I started my session with the question whether RDS or VDI would still be relevant today. I pointed out that the application landscape of an average organization today already contains a lot of SaaS and Web based applications. Also, Apps from App stores are becoming more common in the corporate world. These types of applications are already enabled for the modern workplace and can already be accessed from any device at any time. I continued by pointing out the traditional Windows Applications. How these types of applications are not enabled for the modern workplace, that they demand a Windows Desktop to run and that in many cases they rely heavily on an application backend. I talked about how many might argue that the Windows Application will disappear in the future. That the Windows Application will be transformed into other form factors like Web-Based and Apps. I agree with that statement but showed the diagram below indicating that the number of Windows Applications currently still out there is in the millions and that these types of Applications have different requirements. Key take away being that as long as Traditional Windows Applications exist, RDS or VDI can still help you provide those traditional Windows Applications on top of the modern workplace.
After the introduction, I covered what it takes to run RDS or VDI on top of Azure. I talked about ways to optimize for the Cloud by leveraging PaaS like Azure SQL. I shared ways to auto scale an RDS or VDI environment on Azure IaaS by using scaling scripts. I also talked about ways to integrate Azure MFA into an RDS environment.

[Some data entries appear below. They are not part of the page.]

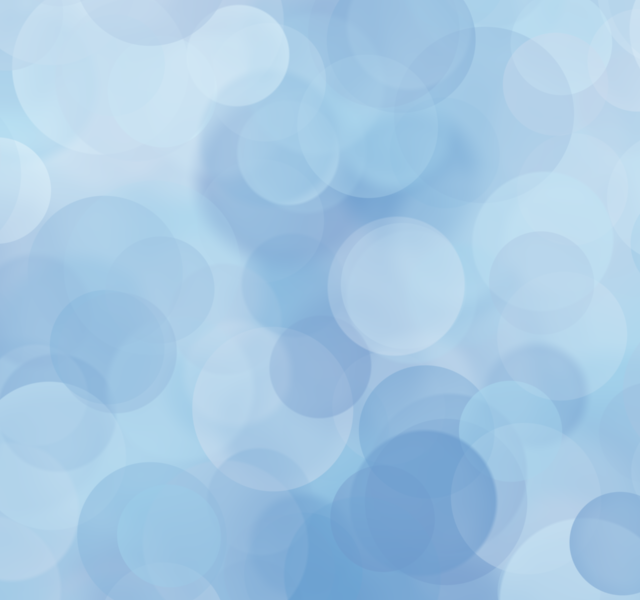
A Shadertoy shader for this background:

```glsl
#define DISC_COUNT 150
#define SOFT_SHARE 0.35
#define MIN_RADIUS 0.085
#define MAX_RADIUS 0.150
#define MIN_ALPHA 0.15
#define MAX_ALPHA 0.58
#define TONE_SPREAD 0.95
#define MARGIN 0.12
#define DEEP_BLUE vec3(0.41, 0.60, 0.80)
#define SKY_BLUE vec3(0.635, 0.79, 0.90)
#define PALE_BLUE vec3(0.87, 0.93, 0.97)
#define HUE_SHIFT vec3(-0.045, 0.012, 0.012)

vec4 hash4(float n) {
    vec4 q = fract(n * vec4(0.1031, 0.1030, 0.0973, 0.1099));
    q += dot(q, q.wzxy + 33.33);
    return fract((q.xxyz + q.yzzw) * q.zywx);
}

float cellValue(vec2 cell) {
    return hash4(cell.x + 57.0 * cell.y + 400.0).x;
}

float valueNoise(vec2 p) {
    vec2 cell = floor(p), f = fract(p);
    f = f * f * (3.0 - 2.0 * f);
    return mix(mix(cellValue(cell), cellValue(cell + vec2(1, 0)), f.x),
               mix(cellValue(cell + vec2(0, 1)), cellValue(cell + vec2(1, 1)), f.x), f.y);
}

// Broad light and shade: pale flanks and top, deep centre and floor
float broadTone(vec2 p) {
    float flanks = 0.14 * cos(7.0 * (p.x - 0.17));
    float lift = 0.22 * (p.y - 0.5);
    float drift = 0.06 * sin(11.0 * p.y - 5.0 * p.x);
    return 0.53 + flanks + lift + drift - 0.16 * smoothstep(0.28, 0.0, p.y);
}

vec3 blueRamp(float tone, float hue) {
    float t = clamp(tone, 0.0, 1.0);
    vec3 color = mix(DEEP_BLUE, SKY_BLUE, min(2.0 * t, 1.0));
    color = mix(color, PALE_BLUE, max(2.0 * t - 1.0, 0.0));
    return color + HUE_SHIFT * (2.0 * hue - 1.0);
}

void mainImage(out vec4 fragColor, in vec2 fragCoord) {
    vec2 p = fragCoord / iResolution.y;
    vec2 extent = vec2(iResolution.x / iResolution.y, 1.0);
    float pixel = 1.0 / iResolution.y;

    // Cloudy ground with faint slanted streaks
    float cloud = valueNoise(p * 5.0 + 3.0);
    float streak = valueNoise(vec2(9.0 * p.x + 4.0 * p.y, 3.0 * p.y) + 2.0 * cloud + 20.0);
    vec3 color = blueRamp(broadTone(p) + 0.3 * (cloud - 0.5) + 0.2 * (streak - 0.5), cloud);

    // Translucent discs, blurred behind and crisp in front
    for (int i = 0; i < DISC_COUNT; i++) {
        float id = float(i);
        float depth = id / float(DISC_COUNT);
        vec4 place = hash4(id + 11.0);
        vec4 look = hash4(id + 211.0);

        vec2 spot = fract(id * vec2(0.7549, 0.5698) + 0.25 * place.xy);
        vec2 center = mix(vec2(-MARGIN), extent + MARGIN, spot);
        float radius = mix(MIN_RADIUS, MAX_RADIUS, place.z * place.z);
        vec2 offset = p - center;
        float angle = atan(offset.y, offset.x);
        float wobble = 1.0 + 0.012 * sin(2.0 * angle + 6.28 * place.w);
        float dist = length(offset) - radius * wobble;

        float blur = depth < SOFT_SHARE ? mix(0.035, 0.012, look.w)
                                        : mix(0.0015, 0.012, pow(look.w, 5.0));
        blur = max(blur, pixel);
        float mask = 1.0 - smoothstep(-blur, blur, dist);

        // Each disc fades towards one side and gathers a little at its rim
        float heading = 6.28 * place.w;
        float side = dot(offset, vec2(cos(heading), sin(heading))) / radius;
        float rim = smoothstep(-0.35 * radius, 0.0, dist);
        float alpha = mix(MIN_ALPHA, MAX_ALPHA, look.z);
        alpha *= clamp(0.85 + 0.3 * side, 0.4, 1.2) * (0.92 + 0.16 * rim);

        float tone = broadTone(center) + TONE_SPREAD * (look.x - 0.5) + 0.05 * (streak - 0.5);
        color = mix(color, blueRamp(tone, look.y), alpha * mask);
    }
    fragColor = vec4(color, 1.0);
}
```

During the second half of the session I covered 2 demos. In the first demo, I showed how to leverage Azure Resource Manager and JSON scripts to perform a fully automated deployment of RDS running on top of Azure IaaS. The ARM template I showed creates an entire HA deployment in 30 minutes including things like SQL, SSL Certificates, Branding and Customization. I uploaded the 5-min video that I shared in the session and it’s available on my YouTube channel here: https://youtu.be/Y7Gaa2URhdE
The second demo was related to benchmarking the end user experience in a remoting session. I started by explaining that only benchmarking performance counters does not always fulfill the needs and how being able to see the actual end user experience can be extremely helpful. The demo I showed was based on a Framework called REX Analytics. Amongst other things, this framework provides an analyzer tool that allows you to see and compare the end user experience of various remoting sessions. To get a detailed overview of all the capabilities of this Framework check out the following links that also contain the demo I shared during the session:
Outlook Performance in Non-Persistent Environments Using FSLogix’s Office 365 Containers
OneDrive for Business Performance in Non-Persistent Environments Using FSLogix’s Office 365 Containers
I got a good turn up for my session and a lot of positive feedback! I want to that everyone who attended my session and hope to be back next year! If you have additional questions about the topics I covered, feel free to reach out!